By Office of Communication Services    Published on 05/02/2017 More stories >>

Faculty Volunteers are caught in a rare moment of inactivity, posed in front of the experimental dragon fruit plot.

Faculty Volunteers are caught in a rare moment of inactivity, posed in front of the experimental dragon fruit plot.

Everyone else is doing all the work. This is the refrain of the retired faculty volunteers at Poamoho Research Station: they’re just hanging out, at most doing what they’re told. All the others are worthy of praise—farm manager Susan Migita, Extension agents Jari Sugano and Jensen Uyeda for their projects and for managing the volunteer programs, fellow helpers. But the volunteers themselves are self-deprecating: “My wife kicks me out of the house in the morning.” “Gotta keep busy till time to go to the bar.”

But the truth is, these volunteers bring a wealth of scholarly and technical knowledge and decades of hands-on expe­rience when they arrive for their weekly or even daily shifts, and they’re invaluable to the station and its activities. Some explain more seriously why they volunteer. It allows emeritus Extension agent Steve Fukuda to do meaningful work without getting tied up in bureaucratic or institutional constraints. He doesn’t have to write reports or pursue grants; he can just do the work that needs doing. His latest project is constructing clean-propagation boxes to grow banana.

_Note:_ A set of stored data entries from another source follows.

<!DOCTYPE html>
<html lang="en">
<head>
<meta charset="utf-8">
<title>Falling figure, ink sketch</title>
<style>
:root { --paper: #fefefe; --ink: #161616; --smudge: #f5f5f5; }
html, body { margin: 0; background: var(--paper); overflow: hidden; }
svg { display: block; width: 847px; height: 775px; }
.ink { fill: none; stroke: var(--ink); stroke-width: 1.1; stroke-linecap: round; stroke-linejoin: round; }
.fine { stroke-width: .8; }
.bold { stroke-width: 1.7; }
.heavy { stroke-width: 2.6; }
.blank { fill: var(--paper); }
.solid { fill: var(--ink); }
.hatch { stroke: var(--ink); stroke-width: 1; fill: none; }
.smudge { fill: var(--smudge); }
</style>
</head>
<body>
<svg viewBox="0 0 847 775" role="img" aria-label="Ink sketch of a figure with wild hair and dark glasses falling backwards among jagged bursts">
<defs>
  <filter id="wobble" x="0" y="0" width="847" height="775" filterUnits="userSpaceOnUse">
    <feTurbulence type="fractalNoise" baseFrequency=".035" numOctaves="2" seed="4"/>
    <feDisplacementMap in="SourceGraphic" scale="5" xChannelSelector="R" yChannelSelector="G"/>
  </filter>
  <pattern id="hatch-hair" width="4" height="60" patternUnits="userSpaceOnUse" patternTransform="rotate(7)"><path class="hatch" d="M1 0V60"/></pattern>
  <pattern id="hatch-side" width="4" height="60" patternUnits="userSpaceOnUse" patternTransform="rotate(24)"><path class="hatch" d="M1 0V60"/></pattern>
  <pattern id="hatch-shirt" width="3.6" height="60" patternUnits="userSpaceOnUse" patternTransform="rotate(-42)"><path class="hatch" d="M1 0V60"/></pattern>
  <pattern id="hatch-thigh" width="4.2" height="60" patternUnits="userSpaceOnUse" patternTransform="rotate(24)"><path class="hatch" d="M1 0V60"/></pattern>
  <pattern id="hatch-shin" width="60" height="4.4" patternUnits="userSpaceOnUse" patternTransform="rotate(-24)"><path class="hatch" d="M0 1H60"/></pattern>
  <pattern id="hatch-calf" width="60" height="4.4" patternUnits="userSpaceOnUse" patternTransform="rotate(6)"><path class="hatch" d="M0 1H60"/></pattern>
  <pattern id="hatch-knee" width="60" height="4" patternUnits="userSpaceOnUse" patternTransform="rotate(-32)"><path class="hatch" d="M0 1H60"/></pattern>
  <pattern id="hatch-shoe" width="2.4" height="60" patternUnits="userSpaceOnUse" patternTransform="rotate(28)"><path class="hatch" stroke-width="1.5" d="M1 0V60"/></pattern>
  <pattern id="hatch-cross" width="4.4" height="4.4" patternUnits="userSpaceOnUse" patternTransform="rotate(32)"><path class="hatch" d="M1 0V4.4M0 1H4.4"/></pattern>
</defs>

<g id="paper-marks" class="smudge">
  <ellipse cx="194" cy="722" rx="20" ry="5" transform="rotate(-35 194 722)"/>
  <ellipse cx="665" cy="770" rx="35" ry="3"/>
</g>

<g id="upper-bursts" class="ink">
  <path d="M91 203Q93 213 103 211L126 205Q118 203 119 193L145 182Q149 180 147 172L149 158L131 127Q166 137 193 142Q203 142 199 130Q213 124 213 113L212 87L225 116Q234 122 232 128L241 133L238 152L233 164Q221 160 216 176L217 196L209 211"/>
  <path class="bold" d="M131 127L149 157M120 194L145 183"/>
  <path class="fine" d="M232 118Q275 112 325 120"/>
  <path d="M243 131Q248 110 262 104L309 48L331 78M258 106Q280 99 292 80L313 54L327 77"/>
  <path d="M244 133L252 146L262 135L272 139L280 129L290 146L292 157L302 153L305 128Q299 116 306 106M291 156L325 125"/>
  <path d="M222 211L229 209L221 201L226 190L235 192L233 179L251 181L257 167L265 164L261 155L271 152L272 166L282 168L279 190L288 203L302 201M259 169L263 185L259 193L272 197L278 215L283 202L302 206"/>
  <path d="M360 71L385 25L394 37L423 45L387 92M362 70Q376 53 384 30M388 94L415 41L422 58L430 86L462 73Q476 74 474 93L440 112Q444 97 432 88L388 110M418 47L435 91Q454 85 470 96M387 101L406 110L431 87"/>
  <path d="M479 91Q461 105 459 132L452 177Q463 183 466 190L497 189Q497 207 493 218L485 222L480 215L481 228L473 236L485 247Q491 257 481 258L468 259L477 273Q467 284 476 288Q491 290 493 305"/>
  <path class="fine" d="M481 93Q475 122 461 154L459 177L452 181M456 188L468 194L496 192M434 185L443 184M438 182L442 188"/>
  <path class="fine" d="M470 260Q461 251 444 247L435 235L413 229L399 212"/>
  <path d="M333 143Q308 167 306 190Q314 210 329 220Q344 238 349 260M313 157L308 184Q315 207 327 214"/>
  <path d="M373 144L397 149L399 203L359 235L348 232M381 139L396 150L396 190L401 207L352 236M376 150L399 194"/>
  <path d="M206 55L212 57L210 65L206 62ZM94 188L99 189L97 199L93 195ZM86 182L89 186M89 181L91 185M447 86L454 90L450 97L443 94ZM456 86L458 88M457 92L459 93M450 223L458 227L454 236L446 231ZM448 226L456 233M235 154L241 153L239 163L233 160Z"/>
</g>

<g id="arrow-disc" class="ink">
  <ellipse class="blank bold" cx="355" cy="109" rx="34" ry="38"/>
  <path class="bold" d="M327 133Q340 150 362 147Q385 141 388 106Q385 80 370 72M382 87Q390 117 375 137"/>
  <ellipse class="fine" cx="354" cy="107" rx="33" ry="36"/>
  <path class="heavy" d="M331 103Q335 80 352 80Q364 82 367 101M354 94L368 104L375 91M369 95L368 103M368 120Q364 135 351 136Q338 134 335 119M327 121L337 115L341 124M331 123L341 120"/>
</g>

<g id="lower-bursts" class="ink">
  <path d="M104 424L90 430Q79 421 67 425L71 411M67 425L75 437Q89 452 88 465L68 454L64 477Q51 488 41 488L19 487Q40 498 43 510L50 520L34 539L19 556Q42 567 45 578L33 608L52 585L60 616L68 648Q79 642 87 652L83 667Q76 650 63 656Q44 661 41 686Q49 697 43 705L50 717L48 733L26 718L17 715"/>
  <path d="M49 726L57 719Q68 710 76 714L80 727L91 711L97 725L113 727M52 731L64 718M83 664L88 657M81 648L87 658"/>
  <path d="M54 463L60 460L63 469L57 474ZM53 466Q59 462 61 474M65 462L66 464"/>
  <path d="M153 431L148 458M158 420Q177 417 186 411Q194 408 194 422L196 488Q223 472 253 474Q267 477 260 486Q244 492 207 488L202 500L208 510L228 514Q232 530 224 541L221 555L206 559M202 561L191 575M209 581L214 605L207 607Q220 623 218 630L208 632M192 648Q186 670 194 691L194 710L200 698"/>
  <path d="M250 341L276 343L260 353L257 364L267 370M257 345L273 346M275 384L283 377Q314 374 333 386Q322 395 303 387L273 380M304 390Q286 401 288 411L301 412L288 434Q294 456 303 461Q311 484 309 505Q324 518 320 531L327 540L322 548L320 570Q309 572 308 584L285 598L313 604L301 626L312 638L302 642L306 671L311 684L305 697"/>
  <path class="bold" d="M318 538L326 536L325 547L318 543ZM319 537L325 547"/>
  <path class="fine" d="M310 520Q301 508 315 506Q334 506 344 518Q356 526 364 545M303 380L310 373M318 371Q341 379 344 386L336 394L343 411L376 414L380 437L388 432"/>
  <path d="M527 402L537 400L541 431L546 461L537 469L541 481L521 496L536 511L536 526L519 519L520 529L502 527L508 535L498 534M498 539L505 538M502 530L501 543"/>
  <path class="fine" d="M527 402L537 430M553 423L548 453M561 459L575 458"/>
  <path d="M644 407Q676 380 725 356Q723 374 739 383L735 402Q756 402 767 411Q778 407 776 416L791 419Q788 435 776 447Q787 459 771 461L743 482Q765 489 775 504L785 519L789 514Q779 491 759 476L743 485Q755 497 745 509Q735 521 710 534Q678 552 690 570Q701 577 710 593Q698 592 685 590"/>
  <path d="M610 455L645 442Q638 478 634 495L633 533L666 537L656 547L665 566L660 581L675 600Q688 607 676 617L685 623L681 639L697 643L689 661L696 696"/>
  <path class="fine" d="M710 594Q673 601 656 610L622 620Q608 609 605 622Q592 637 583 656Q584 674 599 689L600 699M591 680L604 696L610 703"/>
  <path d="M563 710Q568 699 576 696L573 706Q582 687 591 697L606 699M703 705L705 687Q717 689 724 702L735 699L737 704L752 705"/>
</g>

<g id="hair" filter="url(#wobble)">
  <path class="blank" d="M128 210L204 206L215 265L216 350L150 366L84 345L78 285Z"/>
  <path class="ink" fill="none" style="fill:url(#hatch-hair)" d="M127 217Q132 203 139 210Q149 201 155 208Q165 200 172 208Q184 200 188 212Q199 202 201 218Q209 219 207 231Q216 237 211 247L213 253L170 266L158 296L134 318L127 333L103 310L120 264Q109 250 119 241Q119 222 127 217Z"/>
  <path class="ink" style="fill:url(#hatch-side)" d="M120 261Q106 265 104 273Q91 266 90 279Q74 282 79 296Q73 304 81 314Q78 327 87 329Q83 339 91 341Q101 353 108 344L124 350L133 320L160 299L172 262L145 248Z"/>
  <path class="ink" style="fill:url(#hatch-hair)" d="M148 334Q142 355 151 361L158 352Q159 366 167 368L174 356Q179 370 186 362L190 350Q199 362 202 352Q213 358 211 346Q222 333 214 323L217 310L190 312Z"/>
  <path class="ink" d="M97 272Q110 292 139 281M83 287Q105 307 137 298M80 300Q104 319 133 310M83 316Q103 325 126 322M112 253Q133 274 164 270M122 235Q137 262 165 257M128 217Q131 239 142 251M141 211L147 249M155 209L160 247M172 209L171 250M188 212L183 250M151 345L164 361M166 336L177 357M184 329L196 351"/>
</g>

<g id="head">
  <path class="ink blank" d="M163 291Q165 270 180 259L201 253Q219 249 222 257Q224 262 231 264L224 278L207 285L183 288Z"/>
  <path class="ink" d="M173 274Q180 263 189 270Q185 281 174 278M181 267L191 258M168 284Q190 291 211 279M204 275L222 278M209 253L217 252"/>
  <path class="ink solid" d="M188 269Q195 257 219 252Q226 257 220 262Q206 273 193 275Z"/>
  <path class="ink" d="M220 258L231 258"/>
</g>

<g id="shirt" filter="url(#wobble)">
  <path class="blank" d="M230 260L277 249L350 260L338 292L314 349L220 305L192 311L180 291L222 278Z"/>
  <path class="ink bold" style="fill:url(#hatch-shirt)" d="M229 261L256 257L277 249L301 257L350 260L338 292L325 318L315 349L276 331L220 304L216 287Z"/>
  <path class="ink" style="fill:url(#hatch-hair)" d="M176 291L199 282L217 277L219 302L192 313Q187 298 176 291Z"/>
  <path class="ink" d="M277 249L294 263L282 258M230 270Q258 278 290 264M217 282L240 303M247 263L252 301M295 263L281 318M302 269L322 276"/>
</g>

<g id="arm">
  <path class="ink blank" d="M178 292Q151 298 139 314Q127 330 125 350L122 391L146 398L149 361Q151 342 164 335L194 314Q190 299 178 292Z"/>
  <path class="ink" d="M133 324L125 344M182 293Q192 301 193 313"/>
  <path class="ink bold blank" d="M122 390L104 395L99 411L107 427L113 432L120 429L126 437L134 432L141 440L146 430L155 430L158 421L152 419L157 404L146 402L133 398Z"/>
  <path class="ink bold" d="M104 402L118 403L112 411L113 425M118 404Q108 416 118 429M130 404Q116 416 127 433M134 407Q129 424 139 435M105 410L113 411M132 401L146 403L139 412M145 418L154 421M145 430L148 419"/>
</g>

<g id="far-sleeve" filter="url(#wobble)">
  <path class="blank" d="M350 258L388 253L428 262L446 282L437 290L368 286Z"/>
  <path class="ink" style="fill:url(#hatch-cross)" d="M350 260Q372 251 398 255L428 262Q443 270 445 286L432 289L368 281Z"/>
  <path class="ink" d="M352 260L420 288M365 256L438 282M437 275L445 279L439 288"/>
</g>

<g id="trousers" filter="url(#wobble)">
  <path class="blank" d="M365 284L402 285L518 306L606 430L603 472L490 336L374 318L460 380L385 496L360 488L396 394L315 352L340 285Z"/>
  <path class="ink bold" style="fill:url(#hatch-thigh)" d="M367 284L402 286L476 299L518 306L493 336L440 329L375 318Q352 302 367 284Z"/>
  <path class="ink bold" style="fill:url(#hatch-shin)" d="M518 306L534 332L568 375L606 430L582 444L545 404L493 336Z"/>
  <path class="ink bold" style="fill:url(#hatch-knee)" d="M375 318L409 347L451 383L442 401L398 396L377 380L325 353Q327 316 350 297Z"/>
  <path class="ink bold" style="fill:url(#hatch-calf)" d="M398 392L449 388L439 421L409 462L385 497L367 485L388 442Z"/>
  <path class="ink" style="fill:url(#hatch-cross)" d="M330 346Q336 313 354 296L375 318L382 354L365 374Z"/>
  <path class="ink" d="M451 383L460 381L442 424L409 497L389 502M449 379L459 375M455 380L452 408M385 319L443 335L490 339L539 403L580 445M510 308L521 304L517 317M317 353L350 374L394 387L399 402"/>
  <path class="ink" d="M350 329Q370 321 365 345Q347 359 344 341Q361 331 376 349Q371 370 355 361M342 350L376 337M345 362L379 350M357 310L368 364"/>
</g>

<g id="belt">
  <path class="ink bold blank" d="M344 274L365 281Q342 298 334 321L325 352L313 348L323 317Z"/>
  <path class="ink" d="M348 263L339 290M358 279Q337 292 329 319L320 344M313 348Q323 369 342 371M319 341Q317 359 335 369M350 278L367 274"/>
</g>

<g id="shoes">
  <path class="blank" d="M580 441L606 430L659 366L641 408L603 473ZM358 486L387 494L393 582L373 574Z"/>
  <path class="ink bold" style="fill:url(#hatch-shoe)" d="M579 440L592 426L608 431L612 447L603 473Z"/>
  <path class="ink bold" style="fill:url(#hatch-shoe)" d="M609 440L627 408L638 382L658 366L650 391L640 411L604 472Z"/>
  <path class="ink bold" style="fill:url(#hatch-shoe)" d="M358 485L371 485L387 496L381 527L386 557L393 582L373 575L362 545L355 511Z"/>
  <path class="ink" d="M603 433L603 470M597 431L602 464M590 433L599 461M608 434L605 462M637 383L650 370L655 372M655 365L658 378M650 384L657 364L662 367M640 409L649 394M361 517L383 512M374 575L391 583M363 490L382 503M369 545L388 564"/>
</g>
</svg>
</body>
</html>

The multi-variety avocado
orchard at Poamoho is planned, planted, and tended by the volunteer corps.

The multi-variety avocado orchard at Poamoho is planned, planted, and tended by the volunteer corps.

Dr. Ken Takeda says he’s healthier now than he was when he was retired fifteen years ago; volunteering keeps him in great shape. A retired horticulturist, he continues to put that experience to work by grafting and pruning in the diverse avocado orchard he and George Kibota have planted and tend. Now 87, Mr. Kibota also keeps fit with volunteer duties, lugging buckets of fruit and clambering into the bed of a pick-up with the agility of a man forty years younger.

Rose Saito, a 4-H Extension agent in Family and Consumer Sciences, chose Poamoho as the place to offer her talents after retiring, setting up and tending a series of exemplary worm bins to use up the excess produce grown in the Station’s variety trials and providing vermicompost tea for faculty member Dr. Koon Hui Wang’s research. The volunteers help with other projects, too: the variety trials for mamaki, cabbage, and low-chill peaches; the evaluation of citrus; the experiments for getting the prized long white stem on negi green onions.

But perhaps retired soil physicist Dr. S.K. Chong expresses the motivation, and the atmo­sphere at the station, the best. Having researched at Poamoho as a CTAHR grad student, he always knew he’d return, though it turned out not to be for many years. “It felt like coming home,” he says.